> [Exercise description] Retype the listing exactly; omit pictures.

#### Material supplied ####

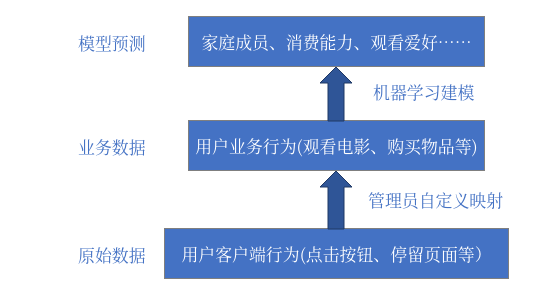
<!DOCTYPE html>
<html lang="zh-CN">
<head>
<meta charset="utf-8">
<title>用户数据分层</title>
<style>
:root {
  --paper: #ffffff;
  --box: #4472c4;
  --box-line: #7f7f7f;
  --label: #4472c4;
  --arrow: #2f5597;
  --arrow-line: #1f3864;
}
* { box-sizing: border-box; margin: 0; padding: 0; }
html, body { width: 548px; height: 296px; overflow: hidden; background: var(--paper); }
.diagram {
  position: relative;
  width: 548px;
  height: 296px;
  font: 400 16.9px/24px "Noto Serif CJK SC", "Noto Serif", serif;
  white-space: nowrap;
}
.stage, .layer, .step, .arrows { position: absolute; }
.stage, .step { color: var(--label); }
.stage { left: 78px; font-weight: 400; font-size: inherit; }
.layer {
  display: flex;
  align-items: center;
  justify-content: center;
  left: 188px;
  width: 297px;
  height: 51px;
  border: 1px solid var(--box-line);
  background: var(--box);
  color: var(--paper);
}
.stage-prediction { top: 31px; }
.stage-business { top: 135px; }
.stage-raw { top: 243px; }
.layer-prediction { top: 16px; }
.layer-business { top: 120px; }
.layer-raw { top: 228px; left: 164px; width: 345px; }
.step-modeling { left: 373px; top: 80px; }
.step-mapping { left: 368px; top: 188px; }
.arrows { left: 0; top: 0; fill: var(--arrow); stroke: var(--arrow-line); stroke-width: 1; }
</style>
</head>
<body>
<main class="diagram">
  <h2 class="stage stage-prediction">模型预测</h2>
  <p class="layer layer-prediction">家庭成员、消费能力、观看爱好……</p>

  <p class="step step-modeling">机器学习建模</p>

  <h2 class="stage stage-business">业务数据</h2>
  <p class="layer layer-business">用户业务行为(观看电影、购买物品等)</p>

  <p class="step step-mapping">管理员自定义映射</p>

  <h2 class="stage stage-raw">原始数据</h2>
  <p class="layer layer-raw">用户客户端行为(点击按钮、停留页面等）</p>

  <svg class="arrows" width="548" height="296" viewBox="0 0 548 296" aria-hidden="true">
    <polygon points="336,67 352,83 344,83 344,121 328,121 328,83 320,83"/>
    <polygon points="336,171 352,187 344,187 344,229 328,229 328,187 320,187"/>
  </svg>
</main>
</body>
</html>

####

> [Your response]
<!DOCTYPE html>
<html lang="zh-CN">
<head>
<meta charset="utf-8">
<title>用户数据分层</title>
<style>
:root {
  --paper: #ffffff;
  --box: #4472c4;
  --box-line: #7f7f7f;
  --label: #4472c4;
  --arrow: #2f5597;
  --arrow-line: #1f3864;
}
* { box-sizing: border-box; margin: 0; padding: 0; }
html, body { width: 548px; height: 296px; overflow: hidden; background: var(--paper); }
.diagram {
  position: relative;
  width: 548px;
  height: 296px;
  font: 400 16.9px/24px "Noto Serif CJK SC", "Noto Serif", serif;
  white-space: nowrap;
}
.stage, .layer, .step, .arrows { position: absolute; }
.stage, .step { color: var(--label); }
.stage { left: 78px; font-weight: 400; font-size: inherit; }
.layer {
  display: flex;
  align-items: center;
  justify-content: center;
  left: 188px;
  width: 297px;
  height: 51px;
  border: 1px solid var(--box-line);
  background: var(--box);
  color: var(--paper);
}
.stage-prediction { top: 31px; }
.stage-business { top: 135px; }
.stage-raw { top: 243px; }
.layer-prediction { top: 16px; }
.layer-business { top: 120px; }
.layer-raw { top: 228px; left: 164px; width: 345px; }
.step-modeling { left: 373px; top: 80px; }
.step-mapping { left: 368px; top: 188px; }
.arrows { left: 0; top: 0; fill: var(--arrow); stroke: var(--arrow-line); stroke-width: 1; }
</style>
</head>
<body>
<main class="diagram">
  <h2 class="stage stage-prediction">模型预测</h2>
  <p class="layer layer-prediction">家庭成员、消费能力、观看爱好……</p>

  <p class="step step-modeling">机器学习建模</p>

  <h2 class="stage stage-business">业务数据</h2>
  <p class="layer layer-business">用户业务行为(观看电影、购买物品等)</p>

  <p class="step step-mapping">管理员自定义映射</p>

  <h2 class="stage stage-raw">原始数据</h2>
  <p class="layer layer-raw">用户客户端行为(点击按钮、停留页面等）</p>

  <svg class="arrows" width="548" height="296" viewBox="0 0 548 296" aria-hidden="true">
    <polygon points="336,67 352,83 344,83 344,121 328,121 328,83 320,83"/>
    <polygon points="336,171 352,187 344,187 344,229 328,229 328,187 320,187"/>
  </svg>
</main>
</body>
</html>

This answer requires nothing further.